By Edward Nawotka, Editor-in-Chief
It’s rather amazing, considering that women are easily the most prolific readers and buyers of books, but as novelist Nicola Griffith reveals in a series of simple pie charts: books featuring women protagonists or about women rarely win the top book prizes.
Writing on her blog, Griffith notes: “I analyzed the last 15 years’ results for half a dozen book-length fiction awards: Pulitzer Prize, Man Booker Prize, National Book Award, National Book Critics’ Circle Award, Hugo Award, and Newbery Medal.
Writing about the Pulitzer, she points out:
At the top of the prestige ladder, for the Pulitzer Prize women wrote zero out of 15 prize-winning books wholly from the point of view of a woman or girl. Zero. For the prize that recognizes “the most distinguished fiction by an American author,” not a single book-length work from a woman’s perspective or about a woman was considered worthy. Women aren’t interesting, this result says. Women don’t count.
And she has even more revealing pie charts covering most of the top prizes, which reveal that the Pulitzer is not alone in it’s bias.

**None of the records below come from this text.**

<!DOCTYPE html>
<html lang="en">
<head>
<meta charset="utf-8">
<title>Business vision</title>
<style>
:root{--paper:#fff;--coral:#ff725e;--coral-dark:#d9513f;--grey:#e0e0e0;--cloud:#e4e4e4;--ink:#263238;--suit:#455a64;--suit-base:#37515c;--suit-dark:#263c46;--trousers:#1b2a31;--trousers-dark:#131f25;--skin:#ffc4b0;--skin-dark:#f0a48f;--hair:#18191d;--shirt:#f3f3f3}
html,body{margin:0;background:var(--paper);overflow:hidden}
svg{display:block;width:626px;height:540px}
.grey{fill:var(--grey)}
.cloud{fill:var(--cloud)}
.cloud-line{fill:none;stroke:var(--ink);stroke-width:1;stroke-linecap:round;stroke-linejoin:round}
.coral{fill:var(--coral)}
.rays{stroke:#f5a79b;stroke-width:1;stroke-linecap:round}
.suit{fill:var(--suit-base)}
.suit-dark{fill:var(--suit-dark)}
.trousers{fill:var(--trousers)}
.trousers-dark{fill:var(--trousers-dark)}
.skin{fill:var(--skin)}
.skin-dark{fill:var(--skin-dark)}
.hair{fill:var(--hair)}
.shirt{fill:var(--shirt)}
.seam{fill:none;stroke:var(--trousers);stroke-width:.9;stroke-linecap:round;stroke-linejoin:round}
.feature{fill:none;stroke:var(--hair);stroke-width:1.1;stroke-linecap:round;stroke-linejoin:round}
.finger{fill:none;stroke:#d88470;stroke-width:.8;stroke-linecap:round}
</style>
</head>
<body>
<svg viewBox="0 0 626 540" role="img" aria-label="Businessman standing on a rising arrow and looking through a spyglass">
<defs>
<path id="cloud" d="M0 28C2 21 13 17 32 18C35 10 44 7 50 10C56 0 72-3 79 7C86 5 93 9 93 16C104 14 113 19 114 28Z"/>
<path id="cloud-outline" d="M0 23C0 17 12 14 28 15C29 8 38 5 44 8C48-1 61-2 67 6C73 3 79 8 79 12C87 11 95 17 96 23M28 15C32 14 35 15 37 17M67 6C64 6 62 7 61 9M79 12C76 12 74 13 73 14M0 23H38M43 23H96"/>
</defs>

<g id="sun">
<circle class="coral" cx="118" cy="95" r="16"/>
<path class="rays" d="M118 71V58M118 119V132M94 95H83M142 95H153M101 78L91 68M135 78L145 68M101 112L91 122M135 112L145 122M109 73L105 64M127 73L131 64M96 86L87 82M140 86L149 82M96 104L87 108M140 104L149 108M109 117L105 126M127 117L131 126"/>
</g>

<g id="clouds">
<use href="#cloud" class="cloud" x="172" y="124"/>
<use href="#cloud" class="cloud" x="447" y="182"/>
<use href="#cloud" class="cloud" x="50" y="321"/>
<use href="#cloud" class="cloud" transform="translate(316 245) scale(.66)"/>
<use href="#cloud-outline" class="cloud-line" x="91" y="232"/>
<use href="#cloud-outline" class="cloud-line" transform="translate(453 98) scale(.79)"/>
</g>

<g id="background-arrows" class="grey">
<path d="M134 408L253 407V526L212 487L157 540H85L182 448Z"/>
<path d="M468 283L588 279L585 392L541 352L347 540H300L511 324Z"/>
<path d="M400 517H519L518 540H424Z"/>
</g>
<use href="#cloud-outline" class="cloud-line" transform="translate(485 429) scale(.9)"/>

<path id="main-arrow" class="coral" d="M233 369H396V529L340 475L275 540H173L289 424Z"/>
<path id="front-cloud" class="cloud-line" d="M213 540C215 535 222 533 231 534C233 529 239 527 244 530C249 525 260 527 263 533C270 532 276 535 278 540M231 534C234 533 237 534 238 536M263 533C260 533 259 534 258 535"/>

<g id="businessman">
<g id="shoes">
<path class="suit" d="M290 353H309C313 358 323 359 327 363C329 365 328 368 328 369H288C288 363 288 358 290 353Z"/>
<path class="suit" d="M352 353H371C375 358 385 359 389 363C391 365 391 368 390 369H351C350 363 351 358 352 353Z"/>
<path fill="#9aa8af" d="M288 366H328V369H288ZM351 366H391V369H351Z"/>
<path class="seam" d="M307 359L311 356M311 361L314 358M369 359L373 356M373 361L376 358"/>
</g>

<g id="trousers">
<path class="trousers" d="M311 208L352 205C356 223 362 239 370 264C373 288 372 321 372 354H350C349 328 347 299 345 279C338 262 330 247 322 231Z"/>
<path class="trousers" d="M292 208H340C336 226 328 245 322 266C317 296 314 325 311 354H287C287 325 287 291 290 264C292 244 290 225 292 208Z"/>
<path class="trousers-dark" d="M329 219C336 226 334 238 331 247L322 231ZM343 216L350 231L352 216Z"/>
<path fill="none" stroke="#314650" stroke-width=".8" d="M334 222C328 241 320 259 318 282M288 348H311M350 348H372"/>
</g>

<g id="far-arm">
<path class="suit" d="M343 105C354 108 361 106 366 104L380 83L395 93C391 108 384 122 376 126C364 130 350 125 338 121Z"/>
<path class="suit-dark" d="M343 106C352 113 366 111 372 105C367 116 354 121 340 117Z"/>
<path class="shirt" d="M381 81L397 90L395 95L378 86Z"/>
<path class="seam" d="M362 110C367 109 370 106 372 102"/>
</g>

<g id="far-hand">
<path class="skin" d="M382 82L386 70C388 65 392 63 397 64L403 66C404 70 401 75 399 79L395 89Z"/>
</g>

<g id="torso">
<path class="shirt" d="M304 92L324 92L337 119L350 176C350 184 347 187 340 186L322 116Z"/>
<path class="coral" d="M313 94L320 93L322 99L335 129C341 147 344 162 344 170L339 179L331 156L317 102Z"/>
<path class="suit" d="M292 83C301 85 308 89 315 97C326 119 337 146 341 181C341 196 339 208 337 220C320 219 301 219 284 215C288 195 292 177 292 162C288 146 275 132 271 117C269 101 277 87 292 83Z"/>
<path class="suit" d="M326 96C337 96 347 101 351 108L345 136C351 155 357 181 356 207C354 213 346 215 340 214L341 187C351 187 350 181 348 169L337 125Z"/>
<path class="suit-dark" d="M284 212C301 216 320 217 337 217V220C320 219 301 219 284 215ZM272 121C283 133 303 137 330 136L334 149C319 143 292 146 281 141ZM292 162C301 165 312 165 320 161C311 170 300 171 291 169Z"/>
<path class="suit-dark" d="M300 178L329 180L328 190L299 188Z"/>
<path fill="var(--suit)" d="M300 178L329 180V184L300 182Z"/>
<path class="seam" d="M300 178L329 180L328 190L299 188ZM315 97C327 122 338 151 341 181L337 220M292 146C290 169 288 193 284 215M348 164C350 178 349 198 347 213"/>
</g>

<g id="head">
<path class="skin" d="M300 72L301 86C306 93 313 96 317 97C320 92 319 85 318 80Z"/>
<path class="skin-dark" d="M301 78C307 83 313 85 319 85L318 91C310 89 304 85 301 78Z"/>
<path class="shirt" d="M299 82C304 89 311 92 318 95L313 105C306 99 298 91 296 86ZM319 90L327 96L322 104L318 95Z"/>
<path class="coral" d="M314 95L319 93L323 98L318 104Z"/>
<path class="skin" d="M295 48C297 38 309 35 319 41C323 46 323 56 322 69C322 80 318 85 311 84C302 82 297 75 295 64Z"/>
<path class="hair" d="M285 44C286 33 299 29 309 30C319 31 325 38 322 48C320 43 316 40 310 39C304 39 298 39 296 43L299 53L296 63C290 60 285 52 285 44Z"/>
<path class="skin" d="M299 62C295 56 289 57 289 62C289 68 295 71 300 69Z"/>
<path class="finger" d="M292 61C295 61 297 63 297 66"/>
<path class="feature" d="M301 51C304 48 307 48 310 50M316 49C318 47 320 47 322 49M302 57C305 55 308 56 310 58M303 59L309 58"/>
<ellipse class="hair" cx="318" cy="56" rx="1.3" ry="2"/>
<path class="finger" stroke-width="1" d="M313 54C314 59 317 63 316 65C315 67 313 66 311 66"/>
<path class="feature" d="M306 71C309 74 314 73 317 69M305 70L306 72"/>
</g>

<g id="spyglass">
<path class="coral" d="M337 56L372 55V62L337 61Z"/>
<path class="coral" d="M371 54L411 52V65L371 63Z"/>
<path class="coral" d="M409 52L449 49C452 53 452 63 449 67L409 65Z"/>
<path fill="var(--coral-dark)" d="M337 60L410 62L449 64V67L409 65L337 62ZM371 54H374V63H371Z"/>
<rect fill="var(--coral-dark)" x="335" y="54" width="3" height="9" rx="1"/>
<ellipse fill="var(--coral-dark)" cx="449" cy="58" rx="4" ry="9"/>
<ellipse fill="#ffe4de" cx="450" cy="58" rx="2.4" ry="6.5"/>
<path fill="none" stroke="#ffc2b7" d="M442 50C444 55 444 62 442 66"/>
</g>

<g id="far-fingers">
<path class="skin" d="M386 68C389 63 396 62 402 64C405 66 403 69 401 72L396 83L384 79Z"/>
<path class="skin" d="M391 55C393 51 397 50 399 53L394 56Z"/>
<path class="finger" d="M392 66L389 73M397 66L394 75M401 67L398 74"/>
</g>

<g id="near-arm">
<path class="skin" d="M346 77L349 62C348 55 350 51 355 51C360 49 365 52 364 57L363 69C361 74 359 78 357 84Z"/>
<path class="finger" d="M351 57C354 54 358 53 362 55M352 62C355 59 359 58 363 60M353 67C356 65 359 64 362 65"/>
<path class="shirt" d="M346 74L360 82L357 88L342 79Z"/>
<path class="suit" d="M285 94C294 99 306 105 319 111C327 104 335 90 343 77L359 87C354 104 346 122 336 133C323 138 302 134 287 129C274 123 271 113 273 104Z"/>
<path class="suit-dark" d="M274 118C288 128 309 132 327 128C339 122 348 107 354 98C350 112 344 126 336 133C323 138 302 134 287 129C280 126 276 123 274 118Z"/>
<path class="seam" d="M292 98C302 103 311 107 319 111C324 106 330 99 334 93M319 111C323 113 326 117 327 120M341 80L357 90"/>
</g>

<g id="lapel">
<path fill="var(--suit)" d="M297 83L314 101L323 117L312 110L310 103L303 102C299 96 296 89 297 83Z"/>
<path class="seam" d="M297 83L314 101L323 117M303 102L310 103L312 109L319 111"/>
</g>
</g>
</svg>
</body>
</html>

It’s hard to escape the conclusion that, when it comes to literary prizes, the more prestigious, influential and financially remunerative the award, the less likely the winner is to write about grown women. Either this means that women writers are self-censoring, or those who judge literary worthiness find women frightening, distasteful, or boring. Certainly the results argue for women’s perspectives being considered uninteresting or unworthy. Women seem to have literary cooties.